“Ouch. That hurt. A lot.”
This was the response from some search engine marketing agencies last week when the 2006 JupiterResearch Search Engine Marketing Agency Constellation report landed with a thud. The rising stars, however, immediately sent out press releases citing “edge-of-the-seat” passages as if it were a movie review.
The power of a single published opinion has always perplexed me. Having served time at an SEM agency, I can tell you firsthand that such studies can make or break a deal. I’m also willing to bet that at least one person in the industry is fired over the report – or at least locked in a dark room without food for awhile.
Even more troubling is the how the rest of the world responds as it makes decisions on which SEM to select, work for, invest in or acquire.

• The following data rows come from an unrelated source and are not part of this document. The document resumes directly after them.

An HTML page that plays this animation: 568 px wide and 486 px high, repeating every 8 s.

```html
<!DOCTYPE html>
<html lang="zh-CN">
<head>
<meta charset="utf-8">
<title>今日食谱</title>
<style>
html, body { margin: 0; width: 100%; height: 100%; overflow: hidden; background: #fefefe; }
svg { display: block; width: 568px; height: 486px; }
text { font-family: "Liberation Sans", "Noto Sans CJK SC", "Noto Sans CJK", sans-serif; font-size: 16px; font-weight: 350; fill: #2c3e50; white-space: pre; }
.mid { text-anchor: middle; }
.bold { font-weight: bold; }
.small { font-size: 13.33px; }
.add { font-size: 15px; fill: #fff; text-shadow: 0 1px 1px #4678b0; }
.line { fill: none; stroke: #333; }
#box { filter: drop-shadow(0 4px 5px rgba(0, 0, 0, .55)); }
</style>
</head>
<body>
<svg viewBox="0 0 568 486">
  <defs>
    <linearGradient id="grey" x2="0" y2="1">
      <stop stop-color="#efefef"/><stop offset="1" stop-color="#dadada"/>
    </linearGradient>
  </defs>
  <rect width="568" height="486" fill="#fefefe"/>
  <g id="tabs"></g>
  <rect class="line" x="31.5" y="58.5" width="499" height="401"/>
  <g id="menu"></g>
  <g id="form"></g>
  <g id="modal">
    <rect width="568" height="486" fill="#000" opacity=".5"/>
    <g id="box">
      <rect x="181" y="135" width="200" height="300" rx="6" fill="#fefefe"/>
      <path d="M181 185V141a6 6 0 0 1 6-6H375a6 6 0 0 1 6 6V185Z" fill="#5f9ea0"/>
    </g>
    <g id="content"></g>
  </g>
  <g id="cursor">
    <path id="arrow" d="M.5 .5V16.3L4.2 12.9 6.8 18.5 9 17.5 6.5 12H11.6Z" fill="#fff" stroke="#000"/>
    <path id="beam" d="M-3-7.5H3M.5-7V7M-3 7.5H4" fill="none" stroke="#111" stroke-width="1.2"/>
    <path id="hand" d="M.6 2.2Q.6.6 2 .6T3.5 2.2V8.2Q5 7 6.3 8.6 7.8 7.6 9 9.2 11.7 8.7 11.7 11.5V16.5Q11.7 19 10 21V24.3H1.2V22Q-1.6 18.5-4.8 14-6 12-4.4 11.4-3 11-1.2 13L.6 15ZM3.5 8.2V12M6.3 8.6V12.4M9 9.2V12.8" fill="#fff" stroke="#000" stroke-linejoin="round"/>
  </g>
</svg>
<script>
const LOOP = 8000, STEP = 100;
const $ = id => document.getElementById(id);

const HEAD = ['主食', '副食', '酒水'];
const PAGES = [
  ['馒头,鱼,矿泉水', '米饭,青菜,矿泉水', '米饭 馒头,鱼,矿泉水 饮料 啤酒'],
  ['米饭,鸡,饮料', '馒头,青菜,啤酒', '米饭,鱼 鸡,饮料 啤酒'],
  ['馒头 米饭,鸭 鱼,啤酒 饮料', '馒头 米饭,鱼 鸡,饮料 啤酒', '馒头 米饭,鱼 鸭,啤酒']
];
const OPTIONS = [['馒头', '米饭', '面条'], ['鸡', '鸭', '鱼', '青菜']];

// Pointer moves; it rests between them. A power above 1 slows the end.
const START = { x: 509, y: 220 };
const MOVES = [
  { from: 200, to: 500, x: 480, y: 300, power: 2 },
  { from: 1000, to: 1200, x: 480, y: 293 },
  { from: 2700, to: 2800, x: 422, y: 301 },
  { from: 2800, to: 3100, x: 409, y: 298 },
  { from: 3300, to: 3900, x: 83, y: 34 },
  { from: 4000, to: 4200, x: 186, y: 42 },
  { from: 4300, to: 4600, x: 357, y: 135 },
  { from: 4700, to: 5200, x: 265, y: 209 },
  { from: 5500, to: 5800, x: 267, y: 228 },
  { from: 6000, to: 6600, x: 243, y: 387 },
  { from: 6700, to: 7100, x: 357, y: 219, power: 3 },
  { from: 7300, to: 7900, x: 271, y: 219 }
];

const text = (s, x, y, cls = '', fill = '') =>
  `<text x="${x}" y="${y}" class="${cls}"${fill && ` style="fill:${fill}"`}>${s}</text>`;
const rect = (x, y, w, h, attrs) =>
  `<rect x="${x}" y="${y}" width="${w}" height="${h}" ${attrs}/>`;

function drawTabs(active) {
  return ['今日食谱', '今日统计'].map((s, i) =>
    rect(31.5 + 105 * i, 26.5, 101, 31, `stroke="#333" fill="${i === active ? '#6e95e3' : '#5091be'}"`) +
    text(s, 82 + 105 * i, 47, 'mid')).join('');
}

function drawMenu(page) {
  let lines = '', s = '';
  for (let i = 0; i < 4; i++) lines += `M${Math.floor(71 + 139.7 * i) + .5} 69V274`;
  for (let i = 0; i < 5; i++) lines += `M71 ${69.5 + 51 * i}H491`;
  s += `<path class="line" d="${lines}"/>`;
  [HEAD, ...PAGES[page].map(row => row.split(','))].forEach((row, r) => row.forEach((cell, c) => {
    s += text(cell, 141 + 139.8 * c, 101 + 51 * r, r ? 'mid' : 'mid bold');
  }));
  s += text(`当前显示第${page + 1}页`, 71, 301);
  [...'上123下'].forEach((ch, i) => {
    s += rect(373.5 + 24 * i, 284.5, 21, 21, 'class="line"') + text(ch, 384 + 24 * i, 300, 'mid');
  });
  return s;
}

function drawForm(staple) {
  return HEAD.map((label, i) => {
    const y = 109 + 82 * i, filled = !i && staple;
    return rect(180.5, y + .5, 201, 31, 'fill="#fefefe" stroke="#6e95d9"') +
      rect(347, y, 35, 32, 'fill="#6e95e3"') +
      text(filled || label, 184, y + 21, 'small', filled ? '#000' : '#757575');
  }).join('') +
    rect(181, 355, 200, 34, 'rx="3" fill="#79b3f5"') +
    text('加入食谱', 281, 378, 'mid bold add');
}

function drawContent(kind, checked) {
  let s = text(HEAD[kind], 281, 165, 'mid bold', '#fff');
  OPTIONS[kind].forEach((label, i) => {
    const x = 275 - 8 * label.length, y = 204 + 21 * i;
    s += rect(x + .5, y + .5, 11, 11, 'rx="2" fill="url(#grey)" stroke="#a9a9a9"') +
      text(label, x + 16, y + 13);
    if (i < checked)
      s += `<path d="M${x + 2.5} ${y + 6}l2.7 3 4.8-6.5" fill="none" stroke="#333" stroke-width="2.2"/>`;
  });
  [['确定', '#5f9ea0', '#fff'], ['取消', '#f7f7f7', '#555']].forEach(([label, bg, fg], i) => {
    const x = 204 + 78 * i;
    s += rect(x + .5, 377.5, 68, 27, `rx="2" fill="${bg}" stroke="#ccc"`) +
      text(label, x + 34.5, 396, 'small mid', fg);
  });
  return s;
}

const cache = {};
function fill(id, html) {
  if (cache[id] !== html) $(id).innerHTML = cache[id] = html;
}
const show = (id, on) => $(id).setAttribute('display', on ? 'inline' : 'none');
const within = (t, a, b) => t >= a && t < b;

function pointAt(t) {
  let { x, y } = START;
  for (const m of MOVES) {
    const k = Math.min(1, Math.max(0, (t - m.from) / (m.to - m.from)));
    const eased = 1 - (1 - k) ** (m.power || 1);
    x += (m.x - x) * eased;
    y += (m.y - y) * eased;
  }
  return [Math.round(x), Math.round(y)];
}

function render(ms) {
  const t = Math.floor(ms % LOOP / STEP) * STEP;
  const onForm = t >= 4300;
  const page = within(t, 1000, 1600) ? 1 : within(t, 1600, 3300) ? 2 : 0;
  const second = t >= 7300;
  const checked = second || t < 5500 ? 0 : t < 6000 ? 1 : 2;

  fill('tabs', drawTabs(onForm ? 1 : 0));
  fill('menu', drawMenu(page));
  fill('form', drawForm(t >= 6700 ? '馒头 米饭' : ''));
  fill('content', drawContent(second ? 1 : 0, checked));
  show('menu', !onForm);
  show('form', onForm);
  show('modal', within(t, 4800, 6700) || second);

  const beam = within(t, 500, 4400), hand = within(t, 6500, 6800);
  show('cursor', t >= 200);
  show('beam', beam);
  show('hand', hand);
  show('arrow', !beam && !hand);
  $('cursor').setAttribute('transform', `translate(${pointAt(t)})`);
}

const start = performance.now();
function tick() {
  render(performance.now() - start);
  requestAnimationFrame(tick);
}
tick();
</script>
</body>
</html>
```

One search marketer suggested to me that a particular firm’s poor performance would lead to its eventual death in the industry.
The mere existence of the constellation report is the result of a saturated, yet undifferentiated market. Indeed, one attendee at last week’s Search Engine Strategies show in San Jose asked me, “How can an industry support so many firms who do exactly the same thing?”

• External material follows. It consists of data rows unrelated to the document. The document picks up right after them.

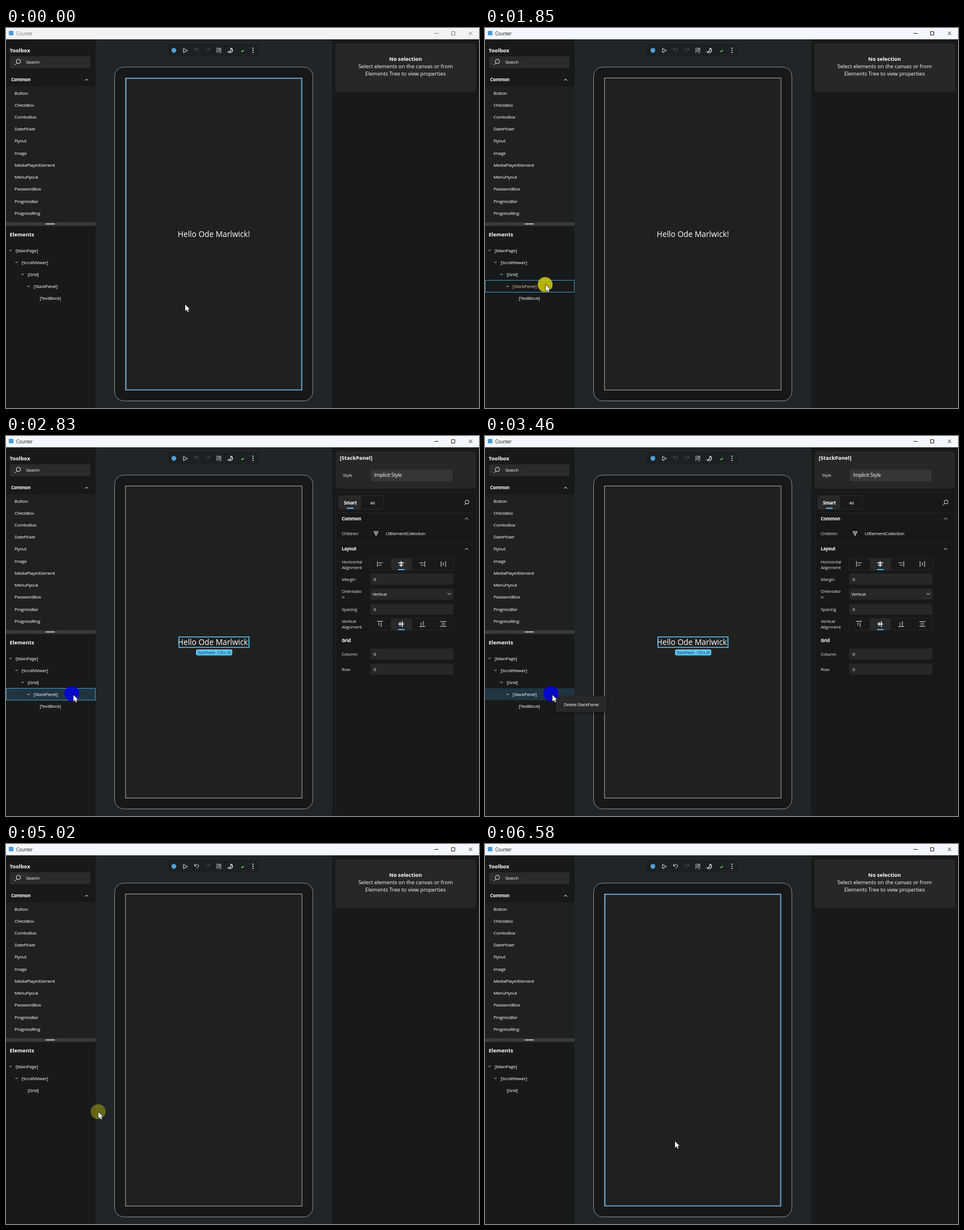
An HTML page with a canvas that plays this animation: 834x671 px, repeating every 6650 ms.

```html
<!DOCTYPE html>
<html lang="en">
<head>
<meta charset="utf-8">
<title>Counter</title>
<style>
html, body { margin: 0; width: 100%; height: 100%; overflow: hidden; background: #18191a; }
canvas { display: block; }
</style>
</head>
<body>
<canvas id="stage" width="834" height="671"></canvas>
<script>
const c = document.getElementById('stage').getContext('2d');
const LOOP = 6650, BLUE = '#5cc6fa', WHITE = '#fff';
const CLICK = 1550, SELECT = 2010, PANEL = 2070, RIGHT_CLICK = 2830, MENU = 2990,
      RELEASE = 3460, PRESS = 4380, DELETE = 4560;

// pointer stops: time, x, y
const POINTER = [
  [0, 316, 488.5], [60, 316, 488.5], [680, 112, 476], [740, 111, 474], [1020, 107, 453.5],
  [2010, 107, 453.5], [2070, 108, 454.5], [2780, 108, 454.5], [2830, 119, 457.5],
  [3460, 119, 457.5], [3910, 163, 473.5], [5640, 163, 473.5], [5700, 164, 474],
  [5820, 167, 475], [6290, 167, 475], [6580, 335, 525], [LOOP, 335, 525]
];
const TOOLS = ['Button', 'CheckBox', 'ComboBox', 'DatePicker', 'Flyout', 'Image',
  'MediaPlayerElement', 'MenuFlyout', 'PasswordBox', 'ProgressBar', 'ProgressRing'];
const TREE = ['[MainPage]', '[ScrollViewer]', '[Grid]', '[StackPanel]', '[TextBlock]'];

const clamp = v => Math.max(0, Math.min(1, v));

function text(s, x, y, size = 8, weight = 500, color = WHITE, align = 'left') {
  c.font = `${weight} ${size}px "Open Sans", "Noto Sans", sans-serif`;
  c.letterSpacing = size < 9.2 ? '-0.3px' : '0px';
  c.textAlign = align;
  c.fillStyle = color;
  c.fillText(s, x, y);
}

function box(x, y, w, h, fill, r = 0, stroke, width = 1) {
  c.beginPath();
  c.roundRect(x, y, w, h, r);
  if (fill) { c.fillStyle = fill; c.fill(); }
  if (stroke) { c.strokeStyle = stroke; c.lineWidth = width; c.stroke(); }
}

function disc(x, y, r, fill) {
  c.beginPath();
  c.arc(x, y, r, 0, 7);
  c.fillStyle = fill;
  c.fill();
}

function line(d, x, y, color = '#e8e8e8', width = 1) {
  c.save();
  c.translate(x, y);
  c.strokeStyle = color;
  c.lineWidth = width;
  c.stroke(new Path2D(d));
  c.restore();
}

const chevron = (x, y, size, dir) =>
  line(`M${-size} ${-dir * size / 2}L0 ${dir * size / 2}L${size} ${-dir * size / 2}`, x, y);

function magnifier(x, y, r) {
  line(`M${r} 0A${r} ${r} 0 1 1 ${-r} 0A${r} ${r} 0 1 1 ${r} 0M${-r * .7} ${r * .7}L${-r * 1.7} ${r * 1.7}`, x, y);
}

function clipped(x, y, w, h, dy, draw) {
  c.save();
  c.beginPath();
  c.rect(x, y, w, h);
  c.clip();
  c.translate(0, dy);
  draw();
  c.restore();
}

function pointerAt(t) {
  const i = POINTER.findIndex(p => p[0] > t);
  const [t0, x0, y0] = POINTER[i - 1], [t1, x1, y1] = POINTER[i];
  const u = (t - t0) / (t1 - t0), k = u * u * (3 - 2 * u);
  return [x0 + (x1 - x0) * k, y0 + (y1 - y0) * k];
}

function titleBar(t) {
  const on = clamp((t - CLICK) / 240), active = t >= CLICK;
  const g = Math.round(125 - 95 * on), ink = `rgb(${g},${g},${g})`;
  box(0, 0, 834, 20, active ? '#f4f8fd' : '#f3f3f3');
  box(5, 5, 8, 8, '#4d9bd6');
  text('Counter', 18, 13, 8.2, 400, ink);
  line('M-3.5 0H3.5', 759, 9.5, ink);
  line('M-3 -3H3V3H-3Z', 788.5, 9.5, ink);
  line('M-3 -3L3 3M3 -3L-3 3', 819, 9.5, ink);
}

function toolbox() {
  box(0, 20, 158, 651, '#18191a');
  text('Toolbox', 6.5, 42.5, 9.33, 700);
  box(7, 50, 142, 21, '#2a2b2c', 3);
  magnifier(22, 59, 3.8);
  text('Search', 35.5, 63);
  text('Common', 9, 94, 8, 700);
  chevron(142, 91.5, 3, -1);
  box(0, 103, 158, 240, '#1f2021');
  TOOLS.forEach((s, i) => text(s, 15, 117.6 + 21.22 * i));
  box(0, 343, 158, 6.5, '#38393a');
  box(70, 345.3, 16, 1.4, '#eee');
}

function tree(t, px, py) {
  text('Elements', 6.5, 367.8, 9.33, 700);
  const picked = t >= SELECT && t < DELETE;
  if (picked) box(0, 445.5, 158, 21, '#213540');
  if (t < RELEASE && px < 158) {
    if (py < 466.8) box(.5, 445.5, 157, 21, null, 0, '#4599c4');
    else if (py < 488) box(.5, 467, 157, 20.5, null, 0, '#4599c4');
  }
  const count = t < DELETE ? 5 : 3;
  for (let i = 0; i < count; i++) {
    const y = 392.6 + 21.2 * i, x = 10.6 * i;
    const pressed = i === 3 && t >= CLICK && t < SELECT;
    text(TREE[i], 17 + x, y + 2.9, 8, 500, pressed ? '#c9c6ad' : WHITE);
    if (i < count - 1) chevron(8 + x, y, 2, 1);
  }
}

function toolbar(t) {
  box(285, 28.5, 161, 21.5, '#1c2022', 3);
  disc(296, 39.5, 4.2, '#4aa3dc');
  line('M-3 -3.7L4 0L-3 3.7Z', 316, 39.8);
  const undo = 'M-3.5 -4V-.5H0M-3.3 -.8C-1 -5 4 -4 3.6 -.5C3.4 1.2 1.5 2.3 0 4';
  line(undo, 336, 39.5, t < DELETE ? '#55595b' : '#e8e8e8');
  c.save();
  c.translate(356, 39.5);
  c.scale(-1, 1);
  line(undo, 0, 0, '#4b4f51');
  c.restore();
  c.setLineDash([1.5, 1.2]);
  line('M-3.5 4V-4H4V4.5H0', 375, 39.3);
  c.setLineDash([]);
  magnifier(375.8, 38.8, 2.2);
  line('M1 -4C2 1 -1 3 -4 2.5C-2 5 4 4.5 4 -.5C4 -2.5 2.6 -3.7 1 -4Z', 395.5, 39.5, '#fff', 1.1);
  box(412, 35, 10, 10, '#17241b', 2);
  line('M-2 0L-.6 1.5L2.3 -1.5', 417, 40.5, '#8fe0a0', 1.2);
  for (const y of [35.8, 39.5, 43.2]) disc(435.5, y, 1.05, WHITE);
}

function device(t, px) {
  box(158, 20, 417, 651, '#202528');
  toolbar(t);
  box(191.5, 69, 349.5, 589.5, '#17181a', 16, '#8c8d8e');
  box(210.7, 88.3, 311.2, 551, '#1f2120', 0, '#949595', 1.2);
  if (px > 210) box(211.7, 89, 309.4, 550, null, 0, '#55a8d8', 1.4);
  if (t >= DELETE) return;
  text('Hello Ode Marlwick!', 366.5, 368.6, 13.7, 400, WHITE, 'center');
  if (t < PANEL) return;
  box(305, 354.7, 123.5, 18.6, null, 0, BLUE, 1.5);
  box(335, 376.8, 64, 10.6, BLUE, 3);
  text('StackPanel - 129 x 20', 367, 384.6, 6.67, 500, '#123448', 'center');
}

function field(label, y, value = '0') {
  const lines = [].concat(label);
  lines.forEach((s, i) => text(s, 592, y + 3 + (i - (lines.length - 1) / 2) * 10, 8, 500, '#e2e2e2'));
  if (value) {
    box(642, y - 9.8, 147, 19.6, '#262728', 2);
    text(value, value === '0' ? 648 : 646, y + 3);
  }
}

// four alignment glyphs, turned a quarter for the vertical row
function segments(y, turn) {
  box(641.5, y - 10.5, 148, 21, '#18191a', 2, '#272829');
  box(678.5, y - 10, 37, 20, '#28292a', 2);
  box(691, y + 8.5, 12, 1.8, BLUE, 1);
  const glyphs = ['M-4.5 -5V5M-2.5 -2H5M-2.5 2H2.5', 'M0 -5V5M-5 -2H5M-3.5 2H3.5',
    'M4.5 -5V5M2.5 -2H-5M2.5 2H-2.5', 'M-4 -5V5M4 -5V5M0 -3V3'];
  glyphs.forEach((d, i) => {
    c.save();
    c.translate(659.5 + 37.2 * i, y - .5);
    if (turn) c.rotate(Math.PI / 2);
    line(d, 0, 0, i === 1 ? WHITE : '#d5d5d5', i === 1 ? 1.5 : 1.1);
    c.restore();
  });
}

function layoutFields() {
  field(['Horizontal', 'Alignment'], 226.5, '');
  segments(226.5, false);
  field('Margin', 252.6);
  field(['Orientatio', 'n'], 279.3, 'Vertical');
  chevron(781.5, 278.8, 3, 1);
  field('Spacing', 305.7);
  field(['Vertical', 'Alignment'], 332.4, '');
  segments(332.4, true);
  text('Grid', 592, 364, 8, 700);
  field('Column', 385);
  field('Row', 411.7);
}

function properties(t) {
  box(575, 20, 259, 651, '#18191a');
  if (t < PANEL || t >= DELETE) {
    box(581, 27, 248, 86, '#272727', 5);
    text('No selection', 704.5, 57.6, 9.33, 700, WHITE, 'center');
    text('Select elements on the canvas or from', 704.5, 70.8, 9.33, 400, WHITE, 'center');
    text('Elements Tree to view properties', 704.5, 84.1, 9.33, 400, WHITE, 'center');
    return;
  }
  // expanders slide down with a strong deceleration
  const s = Math.cbrt(clamp((t - 2020) / 333)), rest = 1 - s * s * (3 - 2 * s);
  box(581.5, 27, 247, 66, '#272727', 5);
  text('[StackPanel]', 588.5, 42.2, 9.33, 700);
  text('Style', 594, 72.3, 8, 500, '#e2e2e2');
  box(643, 59.5, 144, 20.5, '#353637', 2);
  text('Implicit Style', 649, 72, 9, 400);
  box(581.5, 99.5, 247, 566, '#17181a', 5, '#212223');
  box(586.5, 105.5, 79, 24, '#18191a', 3, '#2a2b2c');
  box(587, 106, 39, 23, '#282929', 3);
  text('Smart', 607, 120.8, 8, 700, WHITE, 'center');
  text('All', 646, 120.8, 8, 500, WHITE, 'center');
  box(601, 126.6, 12, 1.8, BLUE, 1);
  magnifier(813, 116.5, 3.4);
  for (const y of [135, 188]) box(582, y, 246, 1, '#232425');
  text('Common', 592, 148.8, 8, 700);
  text('Layout', 592, 202.3, 8, 700);
  chevron(812, 146, 3, -1);
  chevron(812, 199.5, 3, -1);
  clipped(582, 157, 246, 31, -28 * rest, () => {
    text('Children', 592, 175.2, 8, 500, '#e2e2e2');
    line('M-4 -3.5H4L0 4ZM-2.5 -1H2.5M-2 -3.5L0 4L2 -3.5', 652.5, 172, '#d8d8d8', .8);
    text('UIElementCollection', 669.5, 175.2);
  });
  clipped(582, 210, 246, 455, -225 * rest, layoutFields);
}

function splitter(t, px) {
  const over = px > 158 && px < 167 && (t < 1000 || t >= 5700);
  if (!over) return;
  box(158, 20, 6.5, 651, BLUE);
  box(160.3, 339, 1.4, 15.5, '#23485a');
}

function menu(t) {
  if (t < MENU || t >= DELETE) return;
  c.save();
  c.shadowColor = 'rgba(0,0,0,.4)';
  c.shadowBlur = 5;
  c.shadowOffsetY = 2;
  box(124.5, 459.5, 90, 28, '#272829', 4);
  c.restore();
  if (pointerAt(t)[0] > 128) box(128.5, 465, 82.5, 17, '#4d4e4e', 3);
  text('Delete StackPanel', 139, 476.8);
}

function halo(t, from, fade, gone, x, y, rgb) {
  if (t < from || t >= gone) return;
  disc(x, y, 13.2, `rgba(${rgb},${.82 * (1 - clamp((t - fade) / (gone - fade)))})`);
}

function pointer(x, y) {
  const p = new Path2D('M0 0V11.2L2.6 8.8L4.4 12.8L6.3 12L4.5 8.1H8Z');
  c.save();
  c.translate(x, y);
  c.strokeStyle = '#111';
  c.lineWidth = 1.2;
  c.stroke(p);
  c.fillStyle = WHITE;
  c.fill(p);
  c.restore();
}

function frame(now) {
  const t = (now - start) % LOOP, [px, py] = pointerAt(t);
  device(t, px);
  properties(t);
  toolbox();
  tree(t, px, py);
  splitter(t, px);
  titleBar(t);
  menu(t);
  halo(t, CLICK, SELECT, 2370, 106, 453, '216,211,0');
  halo(t, RIGHT_CLICK, RELEASE + 60, 3910, 116, 454.7, '0,0,232');
  halo(t, PRESS, 4960, 5080, 162.5, 472.7, '216,211,0');
  pointer(px, py);
  requestAnimationFrame(frame);
}

const start = performance.now();
requestAnimationFrame(() => frame(performance.now()));
</script>
</body>
</html>
```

Enter the critic.
In March 2006, JupiterResearch conducted a formal survey of 317 qualified search marketers and 103 SEMs. By May 2006, only 15 SEMs were invited to participate in the paid search constellation and 13 SEMs were invited to participate in the natural search constellation. The first step required participants to complete survey, followed by the opportunity to meet with JupiterResearch analysts and demo technology.
Don’t Believe the Hype
With very good marketing, even a bad firm can attain solid sales during opening weekend. Word of mouth, however, can do a film in. At least five clients of each SEM were interviewed by JupiterResearch. This data was also paired with the responses from the 317 marketers surveyed in March.
Now, this is where it gets interesting. According to the report, search engine marketing clients are not seeing so many blockbusters. While they are relatively happy with the SEM’s account teams, only 57 percent approved of their agency’s ability to execute on paid search and only 58 percent approved of their agency’s ability to execute on natural search. This proves that even with a brilliant cast, a film can still be a bust.
Furthermore, 32 percent of marketers will switch their SEM if it fails to deliver against expectations set for the search campaign. For the midsized marketer, this feeling is intensified. After all, the smaller clients are the first to be neglected when resources are tight.
Rotten Tomatoes When all is said and done, one must remember that the 15 or so reviewed firms are still that: the top 15 of 103. And while even I found some of the rankings a bit off, the gap between each player represents very little differentiation. For those of you who are skeptics, Forrester Research’s report is coming soon to a theater near you.